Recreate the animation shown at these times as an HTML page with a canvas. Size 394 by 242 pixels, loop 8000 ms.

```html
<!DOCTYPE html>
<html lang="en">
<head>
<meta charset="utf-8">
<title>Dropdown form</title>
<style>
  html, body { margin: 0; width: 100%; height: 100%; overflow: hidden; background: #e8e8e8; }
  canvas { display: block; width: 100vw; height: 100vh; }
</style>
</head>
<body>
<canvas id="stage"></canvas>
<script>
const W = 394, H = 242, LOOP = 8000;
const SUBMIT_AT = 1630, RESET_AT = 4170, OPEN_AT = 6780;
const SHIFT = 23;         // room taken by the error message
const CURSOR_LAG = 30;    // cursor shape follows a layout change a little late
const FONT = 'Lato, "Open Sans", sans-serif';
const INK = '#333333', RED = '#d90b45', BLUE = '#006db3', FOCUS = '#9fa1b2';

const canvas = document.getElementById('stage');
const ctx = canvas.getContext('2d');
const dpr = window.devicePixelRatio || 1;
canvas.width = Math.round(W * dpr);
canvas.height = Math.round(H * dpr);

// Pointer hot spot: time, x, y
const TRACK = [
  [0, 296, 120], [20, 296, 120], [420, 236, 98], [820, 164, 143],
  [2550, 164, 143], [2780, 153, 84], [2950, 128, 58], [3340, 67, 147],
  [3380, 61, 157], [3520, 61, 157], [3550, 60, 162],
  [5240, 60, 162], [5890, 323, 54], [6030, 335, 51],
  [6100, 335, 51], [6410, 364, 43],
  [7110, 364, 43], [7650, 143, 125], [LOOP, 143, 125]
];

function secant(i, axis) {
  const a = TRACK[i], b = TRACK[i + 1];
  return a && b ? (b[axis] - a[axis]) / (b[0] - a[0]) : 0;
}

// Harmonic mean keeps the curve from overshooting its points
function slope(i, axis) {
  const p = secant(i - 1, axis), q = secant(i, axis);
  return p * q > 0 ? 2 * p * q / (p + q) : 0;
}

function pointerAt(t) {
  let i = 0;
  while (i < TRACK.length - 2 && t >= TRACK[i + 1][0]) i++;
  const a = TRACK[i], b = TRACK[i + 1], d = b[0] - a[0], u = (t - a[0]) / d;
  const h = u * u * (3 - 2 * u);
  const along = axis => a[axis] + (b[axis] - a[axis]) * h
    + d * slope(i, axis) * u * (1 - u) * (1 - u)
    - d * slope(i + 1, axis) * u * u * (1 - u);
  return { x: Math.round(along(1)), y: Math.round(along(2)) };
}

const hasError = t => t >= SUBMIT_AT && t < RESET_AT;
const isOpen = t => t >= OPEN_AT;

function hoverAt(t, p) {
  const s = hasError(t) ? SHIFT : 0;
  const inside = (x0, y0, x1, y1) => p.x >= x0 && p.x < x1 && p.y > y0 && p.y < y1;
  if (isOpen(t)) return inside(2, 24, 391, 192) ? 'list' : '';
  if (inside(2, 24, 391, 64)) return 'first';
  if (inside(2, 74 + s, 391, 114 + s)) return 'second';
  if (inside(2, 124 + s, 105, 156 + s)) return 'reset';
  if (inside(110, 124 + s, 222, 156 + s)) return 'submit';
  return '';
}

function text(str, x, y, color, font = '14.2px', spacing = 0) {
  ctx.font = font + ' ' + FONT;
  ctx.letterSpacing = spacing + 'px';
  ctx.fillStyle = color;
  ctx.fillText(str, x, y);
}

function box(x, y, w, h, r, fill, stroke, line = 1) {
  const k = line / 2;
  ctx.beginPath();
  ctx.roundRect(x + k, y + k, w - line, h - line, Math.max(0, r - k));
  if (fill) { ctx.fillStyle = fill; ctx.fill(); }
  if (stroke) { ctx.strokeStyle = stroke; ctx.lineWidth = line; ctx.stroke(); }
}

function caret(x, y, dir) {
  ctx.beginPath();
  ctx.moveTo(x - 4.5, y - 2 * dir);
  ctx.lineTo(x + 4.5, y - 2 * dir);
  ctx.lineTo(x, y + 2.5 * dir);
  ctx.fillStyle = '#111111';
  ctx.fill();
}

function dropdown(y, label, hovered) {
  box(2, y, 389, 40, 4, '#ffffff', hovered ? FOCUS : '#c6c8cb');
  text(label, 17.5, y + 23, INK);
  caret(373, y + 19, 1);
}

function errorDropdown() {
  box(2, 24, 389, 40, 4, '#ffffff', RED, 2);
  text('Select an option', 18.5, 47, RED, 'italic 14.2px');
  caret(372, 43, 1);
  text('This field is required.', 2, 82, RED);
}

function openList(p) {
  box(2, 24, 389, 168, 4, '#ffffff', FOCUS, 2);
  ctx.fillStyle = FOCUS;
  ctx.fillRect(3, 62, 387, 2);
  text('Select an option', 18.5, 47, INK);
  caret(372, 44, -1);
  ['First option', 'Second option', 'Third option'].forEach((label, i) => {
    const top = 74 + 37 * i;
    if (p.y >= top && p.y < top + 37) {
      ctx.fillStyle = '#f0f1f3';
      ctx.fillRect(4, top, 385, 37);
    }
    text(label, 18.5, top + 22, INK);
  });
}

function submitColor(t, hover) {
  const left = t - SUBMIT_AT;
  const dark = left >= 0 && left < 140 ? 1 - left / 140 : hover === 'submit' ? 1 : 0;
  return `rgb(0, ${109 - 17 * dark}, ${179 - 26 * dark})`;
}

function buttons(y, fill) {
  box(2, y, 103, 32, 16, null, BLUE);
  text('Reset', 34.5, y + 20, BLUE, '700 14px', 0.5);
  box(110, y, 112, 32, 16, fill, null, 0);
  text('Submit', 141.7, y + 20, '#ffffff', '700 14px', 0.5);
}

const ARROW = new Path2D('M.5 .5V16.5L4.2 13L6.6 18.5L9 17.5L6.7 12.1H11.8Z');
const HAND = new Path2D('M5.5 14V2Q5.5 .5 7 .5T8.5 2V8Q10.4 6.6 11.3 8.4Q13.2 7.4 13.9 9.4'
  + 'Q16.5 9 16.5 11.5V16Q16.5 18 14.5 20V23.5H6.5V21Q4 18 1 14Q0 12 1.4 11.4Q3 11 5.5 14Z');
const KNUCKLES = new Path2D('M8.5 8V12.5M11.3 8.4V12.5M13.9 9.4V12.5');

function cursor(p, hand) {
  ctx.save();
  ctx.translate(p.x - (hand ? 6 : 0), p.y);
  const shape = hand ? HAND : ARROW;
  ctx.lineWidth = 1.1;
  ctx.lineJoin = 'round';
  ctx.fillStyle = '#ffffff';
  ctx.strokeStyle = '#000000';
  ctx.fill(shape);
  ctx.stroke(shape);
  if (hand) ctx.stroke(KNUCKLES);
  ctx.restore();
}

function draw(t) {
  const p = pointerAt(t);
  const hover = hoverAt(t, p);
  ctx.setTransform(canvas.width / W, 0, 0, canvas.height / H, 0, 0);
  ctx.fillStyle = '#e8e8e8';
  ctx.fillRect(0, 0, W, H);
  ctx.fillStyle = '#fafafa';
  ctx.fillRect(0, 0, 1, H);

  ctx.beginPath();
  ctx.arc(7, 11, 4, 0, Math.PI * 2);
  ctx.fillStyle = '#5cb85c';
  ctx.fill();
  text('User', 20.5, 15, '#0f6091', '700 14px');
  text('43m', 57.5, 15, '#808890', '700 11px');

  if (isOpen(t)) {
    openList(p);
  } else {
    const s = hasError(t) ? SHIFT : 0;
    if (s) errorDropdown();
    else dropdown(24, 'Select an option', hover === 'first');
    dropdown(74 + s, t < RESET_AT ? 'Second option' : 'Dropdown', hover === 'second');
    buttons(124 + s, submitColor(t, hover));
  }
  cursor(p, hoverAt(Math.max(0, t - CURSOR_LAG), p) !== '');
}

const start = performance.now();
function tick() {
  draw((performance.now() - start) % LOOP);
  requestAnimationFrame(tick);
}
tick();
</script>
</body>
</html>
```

==

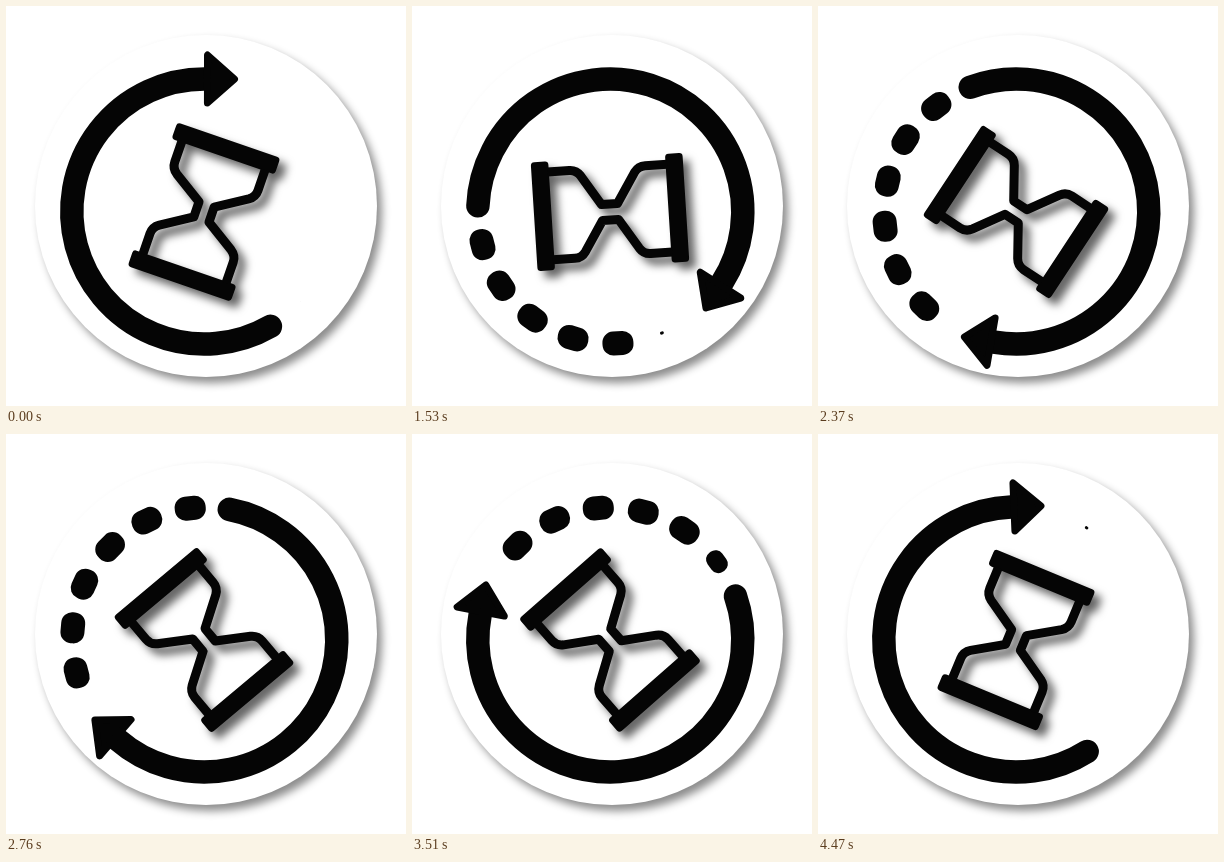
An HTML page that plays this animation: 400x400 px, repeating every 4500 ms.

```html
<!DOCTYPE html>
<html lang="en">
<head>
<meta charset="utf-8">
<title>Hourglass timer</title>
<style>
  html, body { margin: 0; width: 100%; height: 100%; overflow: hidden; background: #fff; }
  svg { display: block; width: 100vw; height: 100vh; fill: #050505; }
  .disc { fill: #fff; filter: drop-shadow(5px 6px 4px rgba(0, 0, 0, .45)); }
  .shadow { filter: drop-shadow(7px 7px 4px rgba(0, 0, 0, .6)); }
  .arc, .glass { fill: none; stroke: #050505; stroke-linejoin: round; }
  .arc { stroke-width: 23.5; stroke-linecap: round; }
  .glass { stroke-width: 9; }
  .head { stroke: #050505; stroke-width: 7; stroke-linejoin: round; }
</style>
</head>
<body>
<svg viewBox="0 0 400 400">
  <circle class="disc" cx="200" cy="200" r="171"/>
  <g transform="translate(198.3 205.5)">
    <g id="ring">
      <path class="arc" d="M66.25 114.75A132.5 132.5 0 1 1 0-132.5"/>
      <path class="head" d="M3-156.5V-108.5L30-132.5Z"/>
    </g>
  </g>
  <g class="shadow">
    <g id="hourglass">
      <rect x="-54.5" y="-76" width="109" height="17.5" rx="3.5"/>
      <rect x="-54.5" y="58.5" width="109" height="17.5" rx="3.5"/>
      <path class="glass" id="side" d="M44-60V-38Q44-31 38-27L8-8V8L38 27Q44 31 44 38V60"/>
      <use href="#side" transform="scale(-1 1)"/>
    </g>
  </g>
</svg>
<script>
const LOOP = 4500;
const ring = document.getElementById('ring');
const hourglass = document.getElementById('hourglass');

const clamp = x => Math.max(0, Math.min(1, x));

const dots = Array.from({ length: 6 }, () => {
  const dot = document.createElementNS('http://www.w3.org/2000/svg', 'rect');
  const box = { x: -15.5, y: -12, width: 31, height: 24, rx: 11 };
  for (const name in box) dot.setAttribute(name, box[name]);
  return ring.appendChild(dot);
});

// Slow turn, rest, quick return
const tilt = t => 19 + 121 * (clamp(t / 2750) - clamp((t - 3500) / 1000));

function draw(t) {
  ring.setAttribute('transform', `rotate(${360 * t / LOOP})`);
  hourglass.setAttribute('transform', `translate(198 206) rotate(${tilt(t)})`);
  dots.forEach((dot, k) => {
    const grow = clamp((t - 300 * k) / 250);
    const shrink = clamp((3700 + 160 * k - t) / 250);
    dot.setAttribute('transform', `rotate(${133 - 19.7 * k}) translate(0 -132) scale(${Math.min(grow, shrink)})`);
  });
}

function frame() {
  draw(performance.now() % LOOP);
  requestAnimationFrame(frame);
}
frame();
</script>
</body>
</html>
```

Problem requirements: Look through the material above for "inside" and copy the lines that have it.

Task answer:
  const inside = (x0, y0, x1, y1) => p.x >= x0 && p.x < x1 && p.y > y0 && p.y < y1;
  if (isOpen(t)) return inside(2, 24, 391, 192) ? 'list' : '';
  if (inside(2, 24, 391, 64)) return 'first';
  if (inside(2, 74 + s, 391, 114 + s)) return 'second';
  if (inside(2, 124 + s, 105, 156 + s)) return 'reset';
  if (inside(110, 124 + s, 222, 156 + s)) return 'submit';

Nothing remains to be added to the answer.